- **WHAT IS NEEDED**
Using the data below, copy each line that includes the word "length".

(Stored dataset items)
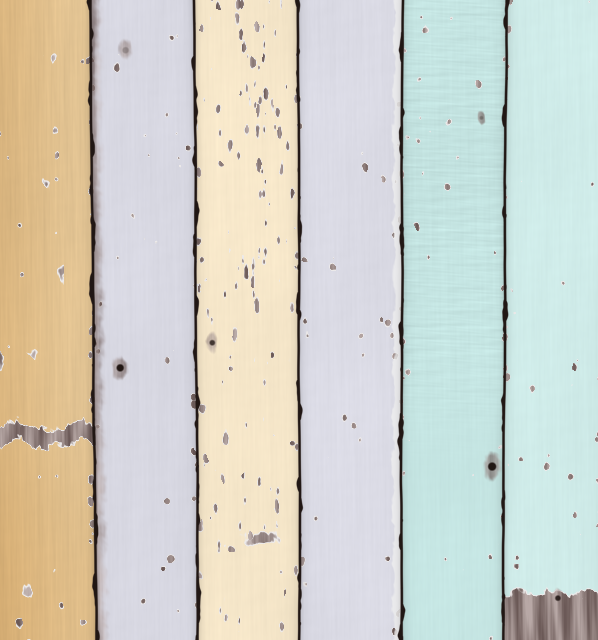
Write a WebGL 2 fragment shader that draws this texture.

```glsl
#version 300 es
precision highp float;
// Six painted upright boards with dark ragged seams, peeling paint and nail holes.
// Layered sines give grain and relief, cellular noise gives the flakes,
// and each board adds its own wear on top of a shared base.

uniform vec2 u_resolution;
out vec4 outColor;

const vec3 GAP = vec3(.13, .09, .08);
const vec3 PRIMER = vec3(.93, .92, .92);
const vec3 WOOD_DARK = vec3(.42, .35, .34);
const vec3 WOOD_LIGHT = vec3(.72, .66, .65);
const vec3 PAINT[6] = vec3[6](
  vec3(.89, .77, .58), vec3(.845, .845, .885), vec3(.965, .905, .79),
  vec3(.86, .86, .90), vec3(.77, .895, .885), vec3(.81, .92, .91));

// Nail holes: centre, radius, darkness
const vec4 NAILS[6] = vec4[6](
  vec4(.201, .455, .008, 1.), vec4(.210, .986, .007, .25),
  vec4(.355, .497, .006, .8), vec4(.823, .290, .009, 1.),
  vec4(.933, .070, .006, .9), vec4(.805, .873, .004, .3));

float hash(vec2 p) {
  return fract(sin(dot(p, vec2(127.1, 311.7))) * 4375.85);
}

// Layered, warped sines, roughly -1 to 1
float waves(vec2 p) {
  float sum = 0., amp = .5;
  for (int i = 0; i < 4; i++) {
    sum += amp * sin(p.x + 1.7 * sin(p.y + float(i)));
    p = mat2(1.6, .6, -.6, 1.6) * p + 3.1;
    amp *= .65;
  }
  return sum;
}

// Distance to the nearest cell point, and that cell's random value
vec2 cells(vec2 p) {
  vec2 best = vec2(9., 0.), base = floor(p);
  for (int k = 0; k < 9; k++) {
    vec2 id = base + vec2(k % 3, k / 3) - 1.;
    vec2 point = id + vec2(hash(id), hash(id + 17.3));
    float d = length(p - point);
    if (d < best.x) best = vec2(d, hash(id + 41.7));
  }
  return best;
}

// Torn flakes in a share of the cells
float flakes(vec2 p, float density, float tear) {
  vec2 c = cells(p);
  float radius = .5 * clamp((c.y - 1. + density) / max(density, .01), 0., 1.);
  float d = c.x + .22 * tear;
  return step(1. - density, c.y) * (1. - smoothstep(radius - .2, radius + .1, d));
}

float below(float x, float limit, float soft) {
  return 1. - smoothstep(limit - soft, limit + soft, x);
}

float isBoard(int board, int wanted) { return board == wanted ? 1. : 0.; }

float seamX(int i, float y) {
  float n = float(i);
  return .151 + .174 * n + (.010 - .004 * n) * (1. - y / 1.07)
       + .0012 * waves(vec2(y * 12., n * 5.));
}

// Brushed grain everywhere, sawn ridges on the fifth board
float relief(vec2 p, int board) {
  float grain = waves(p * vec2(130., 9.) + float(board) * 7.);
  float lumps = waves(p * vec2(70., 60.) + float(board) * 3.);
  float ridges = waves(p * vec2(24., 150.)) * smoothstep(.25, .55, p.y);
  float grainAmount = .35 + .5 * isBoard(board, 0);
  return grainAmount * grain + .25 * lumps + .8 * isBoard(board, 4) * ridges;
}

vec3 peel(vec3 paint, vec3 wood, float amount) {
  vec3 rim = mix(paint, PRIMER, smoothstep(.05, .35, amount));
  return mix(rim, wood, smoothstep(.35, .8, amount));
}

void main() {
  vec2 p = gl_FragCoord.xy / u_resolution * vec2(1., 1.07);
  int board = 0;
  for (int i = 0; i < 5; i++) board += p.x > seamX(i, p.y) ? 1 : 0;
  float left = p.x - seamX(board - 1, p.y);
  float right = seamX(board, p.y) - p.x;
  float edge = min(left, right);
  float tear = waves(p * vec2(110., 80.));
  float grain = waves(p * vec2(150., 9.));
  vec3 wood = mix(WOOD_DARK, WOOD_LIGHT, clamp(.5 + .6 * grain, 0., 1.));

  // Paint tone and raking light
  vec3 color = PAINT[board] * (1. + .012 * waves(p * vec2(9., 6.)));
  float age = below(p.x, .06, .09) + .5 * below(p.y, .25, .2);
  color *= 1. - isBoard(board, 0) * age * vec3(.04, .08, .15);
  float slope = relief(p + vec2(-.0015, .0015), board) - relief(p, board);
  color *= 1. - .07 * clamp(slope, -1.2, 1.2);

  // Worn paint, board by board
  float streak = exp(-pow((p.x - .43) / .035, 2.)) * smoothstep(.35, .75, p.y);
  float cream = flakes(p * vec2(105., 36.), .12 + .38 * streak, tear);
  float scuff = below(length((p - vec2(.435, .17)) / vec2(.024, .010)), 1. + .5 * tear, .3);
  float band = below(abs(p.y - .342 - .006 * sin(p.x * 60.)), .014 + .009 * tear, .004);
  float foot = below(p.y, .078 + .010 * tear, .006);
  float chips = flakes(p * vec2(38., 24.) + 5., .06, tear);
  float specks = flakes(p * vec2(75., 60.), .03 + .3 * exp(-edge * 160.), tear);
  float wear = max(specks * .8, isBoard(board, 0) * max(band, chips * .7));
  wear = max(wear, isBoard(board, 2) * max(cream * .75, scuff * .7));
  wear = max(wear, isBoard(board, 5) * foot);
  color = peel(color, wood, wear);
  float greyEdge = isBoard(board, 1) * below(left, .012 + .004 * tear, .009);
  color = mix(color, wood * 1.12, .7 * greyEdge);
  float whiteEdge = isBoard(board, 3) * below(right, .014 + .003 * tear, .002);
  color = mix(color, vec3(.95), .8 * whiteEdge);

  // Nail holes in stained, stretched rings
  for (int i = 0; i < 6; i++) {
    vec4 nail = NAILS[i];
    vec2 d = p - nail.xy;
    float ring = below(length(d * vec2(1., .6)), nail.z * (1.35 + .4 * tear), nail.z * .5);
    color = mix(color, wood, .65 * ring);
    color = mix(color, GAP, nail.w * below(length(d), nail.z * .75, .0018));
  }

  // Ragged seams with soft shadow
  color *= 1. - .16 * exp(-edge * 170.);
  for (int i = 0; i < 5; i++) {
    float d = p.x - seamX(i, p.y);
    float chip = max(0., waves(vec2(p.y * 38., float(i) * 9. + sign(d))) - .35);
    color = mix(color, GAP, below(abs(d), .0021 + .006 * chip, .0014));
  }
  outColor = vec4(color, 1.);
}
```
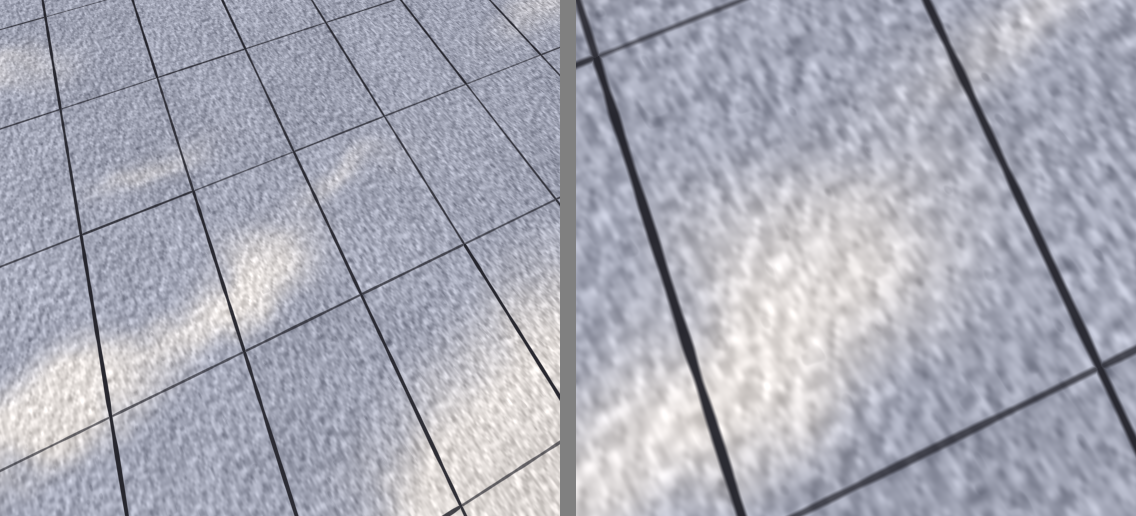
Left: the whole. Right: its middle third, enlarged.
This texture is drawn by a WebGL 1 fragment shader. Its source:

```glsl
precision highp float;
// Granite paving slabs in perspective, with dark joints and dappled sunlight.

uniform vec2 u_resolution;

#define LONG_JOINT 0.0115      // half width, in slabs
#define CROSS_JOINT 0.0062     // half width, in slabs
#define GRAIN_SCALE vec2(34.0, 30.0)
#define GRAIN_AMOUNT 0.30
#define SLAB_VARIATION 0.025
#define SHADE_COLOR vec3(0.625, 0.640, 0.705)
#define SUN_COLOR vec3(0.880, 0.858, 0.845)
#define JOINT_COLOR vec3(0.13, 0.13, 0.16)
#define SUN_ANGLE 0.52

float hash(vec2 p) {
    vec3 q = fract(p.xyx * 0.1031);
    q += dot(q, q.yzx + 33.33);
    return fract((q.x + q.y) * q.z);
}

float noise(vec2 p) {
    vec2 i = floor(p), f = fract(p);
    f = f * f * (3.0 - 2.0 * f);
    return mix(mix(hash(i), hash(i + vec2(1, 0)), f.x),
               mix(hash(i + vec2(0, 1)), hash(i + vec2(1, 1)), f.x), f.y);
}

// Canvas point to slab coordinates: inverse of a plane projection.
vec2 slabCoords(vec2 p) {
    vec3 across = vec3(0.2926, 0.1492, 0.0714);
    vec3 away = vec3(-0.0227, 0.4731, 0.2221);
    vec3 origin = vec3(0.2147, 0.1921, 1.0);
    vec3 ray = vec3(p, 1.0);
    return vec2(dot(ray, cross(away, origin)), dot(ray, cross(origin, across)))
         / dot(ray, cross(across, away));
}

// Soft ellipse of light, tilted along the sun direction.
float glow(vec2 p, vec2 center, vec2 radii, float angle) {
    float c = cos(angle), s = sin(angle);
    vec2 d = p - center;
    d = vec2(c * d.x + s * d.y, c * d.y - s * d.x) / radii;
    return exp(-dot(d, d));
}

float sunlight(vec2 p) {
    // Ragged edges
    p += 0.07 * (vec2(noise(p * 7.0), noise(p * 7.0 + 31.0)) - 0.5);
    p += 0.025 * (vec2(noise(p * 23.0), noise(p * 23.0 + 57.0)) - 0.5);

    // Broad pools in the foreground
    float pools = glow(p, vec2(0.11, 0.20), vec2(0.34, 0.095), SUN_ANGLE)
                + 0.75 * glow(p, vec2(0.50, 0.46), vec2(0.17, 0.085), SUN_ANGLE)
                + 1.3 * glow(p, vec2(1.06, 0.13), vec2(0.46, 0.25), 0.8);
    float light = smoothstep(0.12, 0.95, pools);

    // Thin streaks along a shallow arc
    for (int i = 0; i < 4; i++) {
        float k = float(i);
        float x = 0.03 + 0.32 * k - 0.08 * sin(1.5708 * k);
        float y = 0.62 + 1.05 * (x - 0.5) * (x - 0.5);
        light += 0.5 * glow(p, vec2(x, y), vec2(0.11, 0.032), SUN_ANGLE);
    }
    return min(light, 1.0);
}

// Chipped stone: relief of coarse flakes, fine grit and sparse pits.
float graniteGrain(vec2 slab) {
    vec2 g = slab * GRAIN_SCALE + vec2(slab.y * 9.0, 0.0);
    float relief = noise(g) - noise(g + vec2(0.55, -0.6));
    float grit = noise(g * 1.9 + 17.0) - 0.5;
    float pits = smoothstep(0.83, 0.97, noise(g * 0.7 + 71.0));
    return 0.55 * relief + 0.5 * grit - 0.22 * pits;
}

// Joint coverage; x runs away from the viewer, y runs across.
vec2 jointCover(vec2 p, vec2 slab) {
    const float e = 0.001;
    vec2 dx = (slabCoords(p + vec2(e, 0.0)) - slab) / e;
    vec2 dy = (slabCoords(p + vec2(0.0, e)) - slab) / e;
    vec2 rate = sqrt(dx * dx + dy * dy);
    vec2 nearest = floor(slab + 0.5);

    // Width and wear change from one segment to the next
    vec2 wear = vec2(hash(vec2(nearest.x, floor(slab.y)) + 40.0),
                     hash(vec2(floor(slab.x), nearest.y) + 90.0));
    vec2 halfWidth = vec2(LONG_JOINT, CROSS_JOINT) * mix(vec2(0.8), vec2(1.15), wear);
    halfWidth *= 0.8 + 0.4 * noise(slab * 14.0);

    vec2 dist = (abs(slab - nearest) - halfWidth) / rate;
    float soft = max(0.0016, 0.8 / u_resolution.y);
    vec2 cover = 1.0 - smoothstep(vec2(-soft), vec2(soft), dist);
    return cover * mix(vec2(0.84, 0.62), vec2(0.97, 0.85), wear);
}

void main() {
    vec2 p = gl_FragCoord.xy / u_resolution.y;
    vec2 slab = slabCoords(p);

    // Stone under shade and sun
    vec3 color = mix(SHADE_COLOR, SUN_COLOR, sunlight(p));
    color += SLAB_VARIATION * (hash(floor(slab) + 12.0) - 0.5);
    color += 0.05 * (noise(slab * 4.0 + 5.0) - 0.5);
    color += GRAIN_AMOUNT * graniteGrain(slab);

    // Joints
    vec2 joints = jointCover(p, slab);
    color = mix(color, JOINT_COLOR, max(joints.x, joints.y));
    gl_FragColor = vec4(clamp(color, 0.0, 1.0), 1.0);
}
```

- **ANSWER TO THIS PROBLEM**
    float d = length(p - point);
  float scuff = below(length((p - vec2(.435, .17)) / vec2(.024, .010)), 1. + .5 * tear, .3);
    float ring = below(length(d * vec2(1., .6)), nail.z * (1.35 + .4 * tear), nail.z * .5);
    color = mix(color, GAP, nail.w * below(length(d), nail.z * .75, .0018));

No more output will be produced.